Stored data:

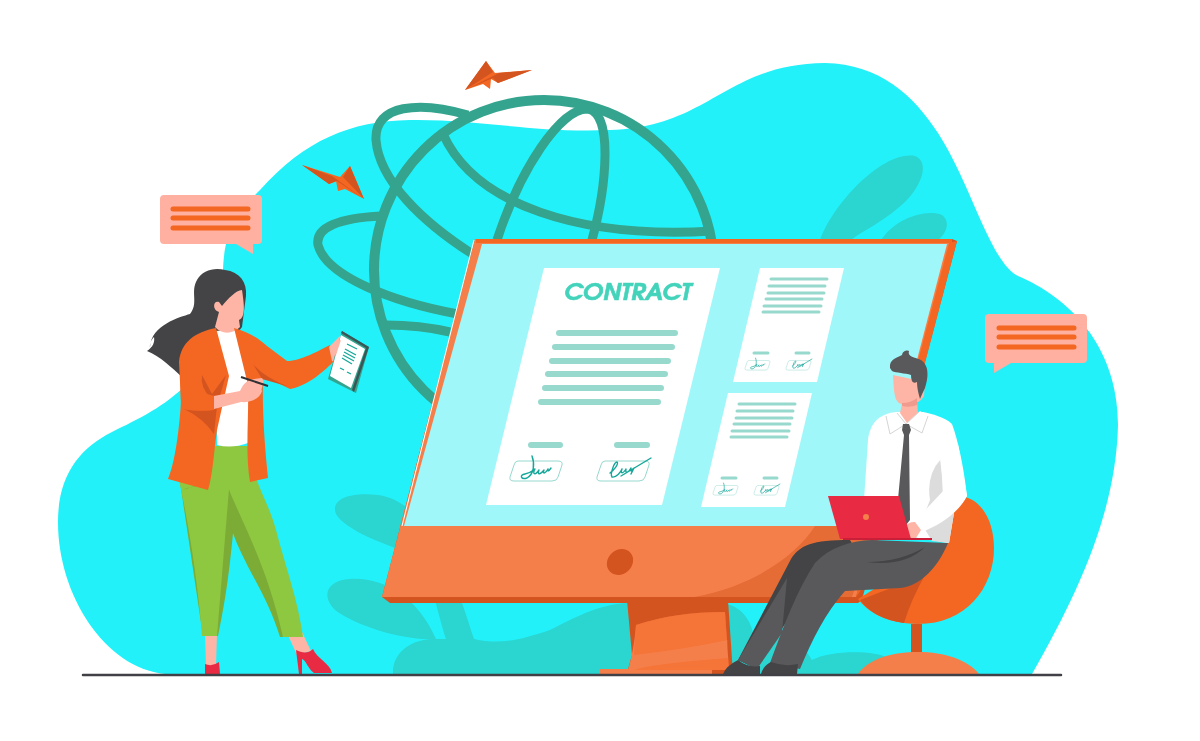
<!DOCTYPE html>
<html lang="en">
<head>
<meta charset="utf-8">
<title>Online contract signing</title>
<style>
:root{--cyan:#22f1f9;--teal:#2bd5d0;--globe:#35a48f;--screen:#a0f7f9;--mint:#98d9ce;--title:#43d3bb;--ink:#16a79a;--orange:#f46722;--coral:#f57f4a;--rust:#d45420;--peach:#ffb0a0;--skin:#ffb5a5;--dark:#444446;--grey:#59595b;--green:#8ec740;--olive:#7cab36;--red:#e92a43;--white:#fff}
html,body{margin:0;width:1200px;height:741px;overflow:hidden;background:var(--white)}
svg{display:block}
.cyan{fill:var(--cyan)}.teal{fill:var(--teal)}.orange{fill:var(--orange)}.coral{fill:var(--coral)}.rust{fill:var(--rust)}
.skin{fill:var(--skin)}.dark{fill:var(--dark)}.grey{fill:var(--grey)}.green{fill:var(--green)}.olive{fill:var(--olive)}
.red{fill:var(--red)}.white{fill:var(--white)}.shade{fill:#dcdcdc}
.globe{fill:none;stroke:var(--globe);stroke-width:9}
.text-lines{fill:none;stroke:var(--mint);stroke-width:6;stroke-linecap:round}
.text-lines.small{stroke-width:3}
.sign-box{fill:none;stroke:var(--mint);stroke-width:1}
.signature{fill:none;stroke:var(--ink);stroke-width:1.4;stroke-linecap:round;stroke-linejoin:round}
.bubble-lines{stroke:var(--orange);stroke-width:5;stroke-linecap:round}
.title{font:italic 700 22px "TeX Gyre Adventor",Lato,sans-serif;fill:var(--title);stroke:var(--title);stroke-width:.6}
</style>
</head>
<body>
<svg width="1200" height="741" viewBox="0 0 1200 741" role="img" aria-label="A woman with a tablet and a man with a laptop signing a contract online">
<defs>
  <g id="bubble">
    <path fill="var(--peach)" d="M4 0H98Q102 0 102 4V45Q102 49 98 49H93V59L76 49H4Q0 49 0 45V4Q0 0 4 0Z"/>
    <path class="bubble-lines" d="M13 14H88M13 23H88M13 33H88"/>
  </g>
  <g id="signature-a">
    <path class="sign-box" d="M8 1H48Q53 1 52 5L48 17Q47 21 42 21H4Q-1 21 0 17L4 5Q5 1 8 1Z"/>
    <path class="signature" d="M22 -4C25 4 24 14 17 18C11 20 9 15 15 14C21 13 23 10 25 9C22 14 25 16 29 10C27 15 30 15 34 10C32 15 36 13 38 9C37 12 39 11 41 8"/>
  </g>
  <g id="signature-b">
    <path class="sign-box" d="M8 1H48Q53 1 52 5L48 17Q47 21 42 21H4Q-1 21 0 17L4 5Q5 1 8 1Z"/>
    <path class="signature" stroke-width="2" d="M13 13C17 10 22 4 20 2C17 2 13 14 15 17C19 18 24 12 25 9C23 14 26 14 29 9C28 14 31 13 34 8C33 12 35 12 37 8L34 14M24 16C34 10 44 4 54 -2"/>
  </g>
  <g id="small-page">
    <path class="white" d="M27 0H111L84 114H0Z"/>
    <path class="text-lines small" d="M38 11H94M36 18H92M35 25H91M33 31H89M31 38H88M30 44H86M21 85H35M63 85H76"/>
    <use href="#signature-a" transform="translate(12 92) scale(.48)"/>
    <use href="#signature-b" transform="translate(53 92) scale(.48)"/>
  </g>
  <clipPath id="bezel-clip"><path d="M404 526H876L852 597H382Z"/></clipPath>
</defs>

<g id="backdrop">
  <path class="cyan" d="M165 674C105 668 58 595 58 522C58 475 80 448 112 432C165 406 222 380 223 280C222 235 235 215 260 190C305 140 350 121 410 120C480 119 530 133 610 130C710 127 725 64 825 63C880 64 914 96 938 133C972 186 990 262 1018 276C1068 297 1118 345 1118 425C1116 510 1080 590 1032 674Z"/>
  <g id="plants" class="teal">
    <path d="M820 240C835 200 885 150 915 156C930 162 922 185 905 202C880 225 862 230 849 242Z"/>
    <path d="M880 242C892 220 925 208 942 215C952 223 945 236 935 242Z"/>
    <path d="M393 674C392 655 408 640 432 639C400 640 355 625 335 610C320 595 328 580 350 579C385 577 418 598 436 639H446C438 615 432 580 418 556C385 545 345 530 336 514C330 498 352 492 378 495C430 502 455 580 474 639C500 645 520 640 550 630C580 615 600 604 630 603H722C742 606 752 620 755 642C775 630 800 638 812 660C830 650 875 650 888 658L900 674Z"/>
  </g>
</g>

<g id="globe" class="globe">
  <circle cx="544" cy="270" r="170" stroke-width="10"/>
  <path d="M443 134C475 205 580 239 713 231"/>
  <path d="M497 240C520 170 560 108 588 109C613 113 607 185 592 240"/>
  <path d="M468 115C420 101 374 104 376 140C379 180 422 222 474 255"/>
  <path d="M381 216C340 218 315 227 318 245C326 276 392 302 458 314"/>
  <path d="M386 325Q420 325 450 332"/>
</g>

<g id="paper-planes">
  <path class="orange" d="M465 90L486 61L495 73L532 70L498 83L491 79L490 89L483 84Z"/>
  <path class="rust" d="M465 90L486 61L493 72ZM465 90L499 73L532 70L498 83L493 78Z"/>
  <path class="orange" d="M364 199L350 166L340 177L302 165L329 184L336 181L338 191L345 189Z"/>
  <path class="rust" d="M364 199L350 166L343 177ZM364 199L332 176L302 165L329 184L337 181Z"/>
</g>

<g id="monitor">
  <path class="coral" d="M600 669H730V674H600Z"/>
  <path class="rust" d="M627 600H728L733 674H712V669H628L632 655Z"/>
  <path class="coral" d="M636 625Q675 612 725 612L729 670H628Q634 650 636 625Z"/>
  <path class="orange" d="M636 625Q675 612 725 612L729 670H634Q650 664 728 658V640Q680 650 634 655Z" opacity=".45"/>
  <path class="rust" d="M475 239H952L957 241L862 600L858 603H390L382 597Z"/>
  <path class="coral" d="M475 239H952L856 597H382Z"/>
  <path class="orange" d="M949 243L957 241L868 580L856 597Z"/>
  <path fill="var(--screen)" d="M482 244H947L874 526H404Z"/>
  <path d="M476 241H952" stroke="var(--orange)" stroke-width="4"/>
  <path d="M474 240L402 526" stroke="var(--white)" stroke-width="1"/>
  <path fill="#e66c35" clip-path="url(#bezel-clip)" d="M694 597C760 585 800 550 815 526H880V597Z"/>
  <ellipse class="rust" cx="620" cy="562" rx="14" ry="12" transform="rotate(-42 620 562)"/>
</g>

<g id="documents">
  <path class="white" d="M544 268H720L662 505H486Z"/>
  <text class="title" x="564" y="300" textLength="127" lengthAdjust="spacingAndGlyphs">CONTRACT</text>
  <path class="text-lines" d="M559 333H675M555 347H672M552 361H668M548 374H665M545 388H661M541 402H658M531 445H560M617 445H647"/>
  <use href="#signature-a" x="510" y="460"/>
  <use href="#signature-b" x="597" y="460"/>
  <use href="#small-page" x="733" y="268"/>
  <use href="#small-page" x="701" y="393"/>
</g>

<g id="speech-bubbles">
  <use href="#bubble" x="160" y="195"/>
  <use href="#bubble" transform="translate(1087 314) scale(-1 1)"/>
</g>

<g id="woman">
  <path class="dark" d="M197 280C202 270 215 267 225 270C240 272 247 282 246 296L242 327C236 336 224 336 215 330L182 377C172 368 160 356 147 351C153 347 155 342 154 337C149 342 150 348 150 347C151 325 180 317 190 314C199 303 190 292 197 280Z"/>
  <g id="legs">
    <path class="skin" d="M205 633H217L216 666H206ZM287 633L302 632L311 651L297 655Z"/>
    <path class="olive" d="M180 482L250 470L238 490C232 530 232 570 218 636H203Z"/>
    <path class="green" d="M179 480L215 446H248C252 480 268 500 276 530C285 565 298 600 303 637H283C272 600 245 560 235 532L229 489L217 636H202C198 585 190 530 179 480Z"/>
    <path class="olive" d="M229 490C246 530 268 570 283 637H280C266 590 239 560 229 520ZM183 490L206 482Q196 487 187 488Z"/>
  </g>
  <g id="heels" class="red">
    <path d="M205 664Q212 667 219 662L220 674H205Z"/>
    <path d="M296 650C302 653 308 654 313 649C317 659 330 663 332 673H314C308 669 306 660 302 659V674H299Z"/>
  </g>
  <path class="white" d="M216 331L236 329L250 380L248 443Q232 449 217 445Z"/>
  <path class="skin" d="M219 302C213 300 212 310 219 312L215 327C222 335 233 334 240 327L239 320C246 317 244 304 242 290C236 290 228 299 222 306Z"/>
  <path class="orange" d="M216 328C195 332 181 342 179 362L181 402C179 432 175 462 168 479L208 490C213 474 214 450 217 430L229 376Z"/>
  <path class="rust" d="M202 375Q200 388 211 398L217 397L214 410Q198 412 184 409Q203 418 214 434L217 406L226 375L212 394Z"/>
  <path class="orange" d="M234 328C248 332 257 337 267 346L287 361C301 361 320 350 330 345L334 361C322 374 304 387 290 389L263 376C262 414 265 448 268 478L250 482C245 452 249 420 248 385Z"/>
  <path class="rust" d="M253 364Q265 378 290 387L262 379Z"/>
  <path class="orange" d="M180 365C188 380 198 394 216 396L214 410C200 411 188 411 181 408Z"/>
  <path class="skin" d="M214 396L240 391C245 379 252 379 262 378C266 383 260 388 262 391C260 399 249 403 241 402L214 409Z"/>
  <path d="M241 377L268 386" stroke="#303035" stroke-width="2"/>
  <path class="skin" d="M329 347L340 336L348 341L337 363L332 361Z"/>
  <g id="tablet">
    <path fill="var(--globe)" d="M342 331L369 347L356 393L328 379Z"/>
    <path fill="#3b5557" d="M342 331L369 347L354 392L352 390L366 348L341 333Z"/>
    <path class="white" d="M341 335L365 349L351 388L330 376Z"/>
    <path stroke="var(--ink)" stroke-width="1.3" d="M347 344L357 349M345 349L356 355M344 352L355 358M343 355L354 361M342 358L352 364M340 368L344 370M347 372L351 374"/>
  </g>
  <path class="skin" d="M331 351Q335 343 341 340L336 355Z"/>
</g>

<g id="man">
  <g id="chair">
    <path class="orange" d="M956 496C980 495 994 520 994 548C994 588 966 624 918 624C885 623 868 612 858 599L948 543Z"/>
    <path class="rust" d="M860 600L925 575Q911 600 904 623Q874 619 860 600Z"/>
    <path class="rust" d="M911 624H922V655H911Z"/>
    <path class="coral" d="M858 674C868 659 892 652 918 652C945 652 968 660 979 674Z"/>
  </g>
  <g id="trousers">
    <path class="dark" d="M850 540C812 540 800 545 791 559L738 660L757 669C773 641 789 620 806 590L870 575Z"/>
    <path class="grey" d="M948 543C938 567 921 586 900 588L845 591C826 612 812 640 800 669L770 663C784 625 797 590 815 563C830 547 850 541 872 540Z"/>
    <path class="grey" d="M787 578L782 633L757 669L738 660Z"/>
    <path class="dark" d="M866 562C890 562 910 556 925 547Q905 567 866 562Z"/>
  </g>
  <path class="dark" d="M738 660Q748 668 760 666L760 674H723Q726 666 738 660ZM771 662Q784 667 798 664L797 674H761Q763 666 771 662Z"/>
  <path class="white" d="M896 412C878 414 870 424 868 440L864 500L900 535L949 543L955 507L967 496C964 468 958 440 952 424C945 417 932 414 923 412Z"/>
  <path class="shade" d="M941 459Q926 475 930 500L921 523L932 541L949 543L955 507L943 497Z"/>
  <path class="white" d="M940 459L944 490L914 522L921 532C940 526 960 511 967 496L958 444Z"/>
  <path class="skin" d="M893 375L925 382L924 396Q920 402 917 402L918 413L907 423L900 413L902 404C895 403 894 395 893 375Z"/>
  <path fill="#f09b8d" d="M902 403Q911 403 917 398V405Q910 408 902 406Z"/>
  <path class="grey" d="M890 368C889 359 897 358 902 355C903 350 908 350 909 351C907 357 915 357 921 360C930 366 928 379 925 388Q922 394 920 399Q917 389 917 382Q911 385 911 375C905 373 896 373 892 371Z"/>
  <path d="M897 413L906 424L890 434L886 416M920 411L906 424L922 433L928 416" fill="var(--white)" stroke="#d5d5d5" stroke-width="1"/>
  <path class="grey" d="M903 424H909L911 430L909 435L910 520L906 525L897 510L904 435L902 430Z"/>
  <path class="skin" d="M902 530Q908 521 915 522L921 530L916 538H905Z"/>
  <g id="laptop">
    <path class="red" d="M828 496H899L911 539H840Z"/>
    <path d="M843 539H932" stroke="#c91f39" stroke-width="2"/>
    <ellipse class="coral" cx="866" cy="517" rx="3" ry="3"/>
  </g>
</g>
<path id="ground" d="M83 675H1061" stroke="#414046" stroke-width="2.5" stroke-linecap="round"/>
</svg>
</body>
</html>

» **EXERCISE AIM**: Where the string "coral" appears in a line of the entries above, return that line.

» **YOUR SOLUTION**:
:root{--cyan:#22f1f9;--teal:#2bd5d0;--globe:#35a48f;--screen:#a0f7f9;--mint:#98d9ce;--title:#43d3bb;--ink:#16a79a;--orange:#f46722;--coral:#f57f4a;--rust:#d45420;--peach:#ffb0a0;--skin:#ffb5a5;--dark:#444446;--grey:#59595b;--green:#8ec740;--olive:#7cab36;--red:#e92a43;--white:#fff}
.cyan{fill:var(--cyan)}.teal{fill:var(--teal)}.orange{fill:var(--orange)}.coral{fill:var(--coral)}.rust{fill:var(--rust)}
  <path class="coral" d="M600 669H730V674H600Z"/>
  <path class="coral" d="M636 625Q675 612 725 612L729 670H628Q634 650 636 625Z"/>
  <path class="coral" d="M475 239H952L856 597H382Z"/>
    <path class="coral" d="M858 674C868 659 892 652 918 652C945 652 968 660 979 674Z"/>
    <ellipse class="coral" cx="866" cy="517" rx="3" ry="3"/>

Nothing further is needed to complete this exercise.